New Reed Model MF !
New Model MF is undergoing initial trials. This one starts with a mildly eccentric gouge (1.25:1.00) and then has inside channels, or “flutes,” hand-scraped from collar to collar in the mid-range areas, with a 17/32-inch scraper (second photo shows a 32/32 scraper, but the technique is the same) . “MF” is for “Mid-range Flutes.” If very successful, it might become “Magic Flutes.” If a blatant failure, well, you guess.
I am very pleased to announce that London Fields Reed Shack has been selected to exhibit at a showcase of creative designers based in Hackney, at BL-NK in Shoreditch. We believe that we are the only reedmaker selected for this event! See http://www.bl-nk.org.
Our third biennial Christmas Bassoon Video is available here:
We hope you enjoy!
“Kate will be depping tomorrow. She has the dots.”
So read a recent befuddling e-mail received from a colleague in a London orchestra. Who is Kate, I wondered? And what’s wrong with her? — “the dots” sounds serious! Perhaps the “depping,” whatever that is, will help.
My colleague, I learned — excuse me, “learnt” – after a humorous exchange, was trying to tell me that he had to miss tomorrow’s rehearsal, and was sending a substitute – a “dep” (deputy), Kate. And, he had delivered his part – the “dots” – to her.
Stay tuned for the next installment in the special language of English musicians, featuring crotchets, quavers, minims, breves, and a learned discourse on Stravinsky and the hemi-demi-semi-quaver.
My first 19 years were spent in Florida, on the edge of the Everglades. In those days, before northern retirees and their families made the state into a giant suburb of New Jersey, Florida was the land of strong southern accents, unpaved roads, and strange, often unfriendly, wildlife. And, of course, in Jack Kennedy’s famous words describing those menacing Soviet missiles, Cuba was only “90 miles away.” So we all grew up with a healthy appreciation of the Spanish language. Conspicuously absent from this roiling mix of influences was just about anything highbrow, including classical music. So, when my school music director announced that next week we were going to begin a new piece by Elgar, I thought he meant the piece was called El Gar. It must be, I thought, a Spanish piece, about a fish. Now the gar is a nasty creature native to the Everglades, whose body consists mostly of a long snout filled with countless sharp teeth. About as far from the likes of Sir Edward William Elgar, 1st Baronet, OM, GCVO, as one can imagine. Although I’m sure El Gar would’ve enjoyed an encounter with Elgar.
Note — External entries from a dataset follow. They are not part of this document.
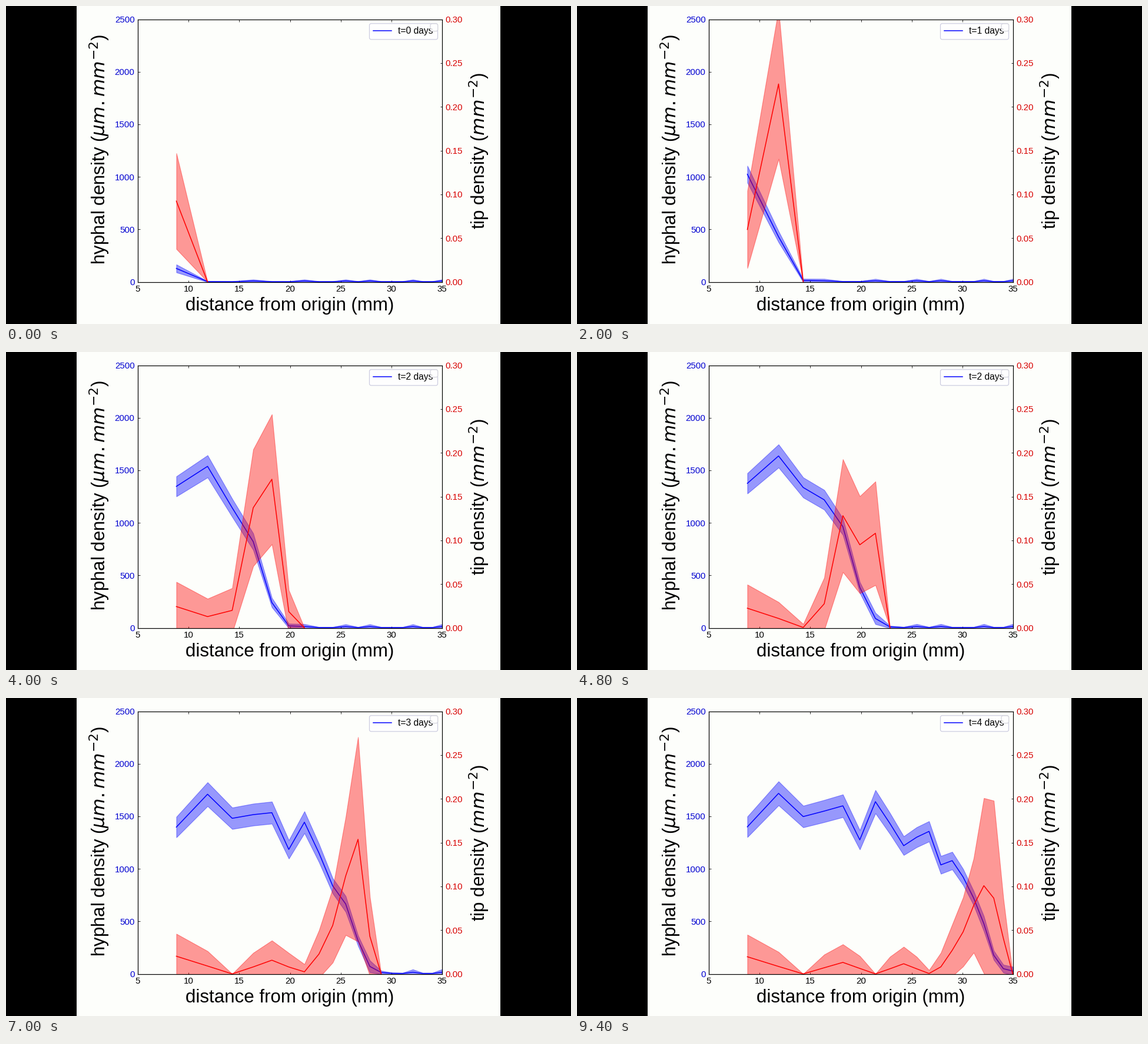
Recreate the animation shown at these times as a matplotlib script. Size 960x540 px, loop 9600 ms.

```python
import math

import matplotlib.pyplot as plt
import numpy as np
from matplotlib.animation import FuncAnimation
from matplotlib.patches import FancyBboxPatch, Rectangle

W, H, DPI = 960, 540, 80
PX = 72 / DPI  # points per pixel
FRAMES, INTERVAL = 48, 200
LEFT, RIGHT, TOP, BOTTOM = 224, 741, 22.5, 468.5

plt.rcParams["font.family"] = "Liberation Sans"

# Rings of equal area around the origin, radius in mm
ring = np.arange(19)
radius = np.sqrt(77.4 + 63.6 * ring)

# Density each ring settles at, and faint noise seen before growth arrives
plateau = np.interp(ring, [0, 1, 2, 4, 5, 6, 8, 10, 11, 12, 18],
                    [1400, 1720, 1500, 1610, 1290, 1670, 1280, 1520, 1230,
                     1400, 1250])
noise = np.where(np.isin(ring, [3, 6, 9, 11, 15, 18]), 12, 3)

REACH = 3.3  # how far ahead of the front tips are found, mm


def behind_front(frame):
    """Distance of every ring behind the advancing front, in mm."""
    return np.interp(frame, [0, 10, 35, 47], [7, 10.95, 25.6, 31.6]) - radius


def hyphae(frame):
    d = behind_front(frame)
    ahead, behind = np.maximum(-d, 0), np.maximum(d, 0)
    grown = np.where(d > 0, 1 - 0.55 * np.exp(-behind / 3),
                     0.45 * np.exp(-(ahead / 1.31) ** 1.5))
    growth = plateau * grown
    background = noise * (1 + frame / 40) * (1 - grown)
    mean = growth + 0.7 * background
    spread = np.minimum(growth, 28 + 0.05 * growth) + 1.2 * background
    return mean, spread


def tips(frame):
    """Pulse riding on the front, with a weak tail left behind it."""
    d = behind_front(frame)
    offset = d + 0.9
    width = np.where(offset > 0, 2.4, 1.7)
    pulse = 0.15 * (plateau / 1500) ** 3 * np.exp(-(offset / width) ** 2)
    tail = 0.03 * np.exp(-radius / 20) * np.cos(math.pi * ring / 4) ** 2
    tail = tail * (1 + 1.3 * np.exp(-np.maximum(d, 0) / 5)) * (d > 0)
    mean = np.where(d > -REACH, pulse + tail, 0)
    late = np.clip((frame - 24) / 20, 0, 1)
    spread = 0.18 * np.sqrt(mean) * (1 + 1.2 * late * np.exp(-(d + 1.2) ** 2))
    return mean, spread


fig = plt.figure(figsize=(W / DPI, H / DPI), dpi=DPI, facecolor="black")
fig.add_artist(Rectangle((120 / W, 0), 720 / W, 1, color="#fdfefb", lw=0,
                         transform=fig.transFigure, zorder=-1))

ax = fig.add_axes([LEFT / W, 1 - BOTTOM / H,
                   (RIGHT - LEFT) / W, (BOTTOM - TOP) / H])
ax.patch.set_visible(False)
ax2 = ax.twinx()
ax.set_xlim(5, 35)
ax.set_ylim(0, 2500)
ax2.set_ylim(0, 0.3)
ax.set_xticks(range(5, 36, 5))
ax.set_yticks(range(0, 2501, 500))
ax2.set_yticks(np.arange(7) * 0.05)
ax2.yaxis.set_major_formatter("{x:.2f}")

ticks = dict(direction="in", length=3.5 * PX, width=0.8 * PX, pad=5.5 * PX,
             labelsize=15 * PX)
ax.tick_params(axis="x", top=True, **ticks)
ax.tick_params(axis="y", labelcolor="#0000d0", **ticks)
ax2.tick_params(axis="y", labelcolor="#d80000", **ticks)
for a in (ax, ax2):
    for spine in a.spines.values():
        spine.set_linewidth(1.1 * PX)


def band(axes, color):
    fill = axes.fill_between(radius, radius * 0, facecolor=color,
                             edgecolor=color, alpha=0.4, lw=1.1 * PX)
    line, = axes.plot(radius, radius * 0, color=color, lw=1.5 * PX)
    return fill, line


def set_band(parts, mean, spread, count):
    fill, line = parts
    r, mean, spread = radius[:count], mean[:count], spread[:count]
    upper = np.column_stack([r, mean + spread])
    lower = np.column_stack([r, mean - spread])
    fill.set_verts([np.vstack([upper, lower[::-1]])])
    line.set_data(r, mean)


blue = band(ax, "blue")
red = band(ax2, "red")

# Labels and legend in pixel coordinates
stage = fig.add_axes([0, 0, 1, 1], zorder=5)
stage.set_xlim(0, W)
stage.set_ylim(H, 0)
stage.axis("off")


def label(x, y, text, size, **kw):
    return stage.text(x, y, text, fontsize=size * PX, va="baseline",
                      rotation_mode="anchor", **kw)


def box(x, y, w, h, edge, z):
    stage.add_patch(FancyBboxPatch(
        (x, y), w, h, boxstyle="round,pad=0,rounding_size=3",
        facecolor=(1, 1, 1, 0.8), edgecolor=edge, lw=1.2 * PX, zorder=z))


label(482, 517, "distance from origin (mm)", 31.25, ha="center")
label(169, 243, r"hyphal density ($\mu m.mm^{-2}$)", 31.25, ha="center",
      rotation=90)
label(814, 246.5, r"tip density ($mm^{-2}$)", 31.25, ha="center", rotation=90)

box(617.5, 29.8, 116, 27, "#cccce0", 1)
stage.plot([623.5, 655], [42.3, 42.3], color="blue", lw=1.5 * PX, zorder=2)
days = label(666.5, 47.5, "", 15.6, zorder=2)
box(721, 30, 12.7, 12.8, "#d4d4dc", 4)


def update(frame):
    set_band(blue, *hyphae(frame), len(ring))
    # the tip curve ends at the first empty ring ahead of the front
    occupied = np.count_nonzero(behind_front(frame) > -REACH)
    set_band(red, *tips(frame), occupied + 1)
    days.set_text(f"t={math.ceil(frame / 12 - 0.5)} days")
    return (*blue, *red, days)


anim = FuncAnimation(fig, update, frames=FRAMES, interval=INTERVAL,
                     repeat=True, repeat_delay=0, blit=False)
plt.show()
```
By the way, those initials – OM, GCVO, CB, LT, ARRC, etc. etc. – tacked onto the end of English names merely designate seating priorities at state functions, as far as I can tell. Or maybe it’s a code used by British Airways to award upgrades. So, DCB would be “Row D, Seat C; offer Bubbly.” Much more plausible than Dame Commander of the Order of the Bath.
Ludwig, Bär and Knochenhauer models headed out from London Fields Reed Shack today.
My website for information about bassoon reeds and reedmaking is up!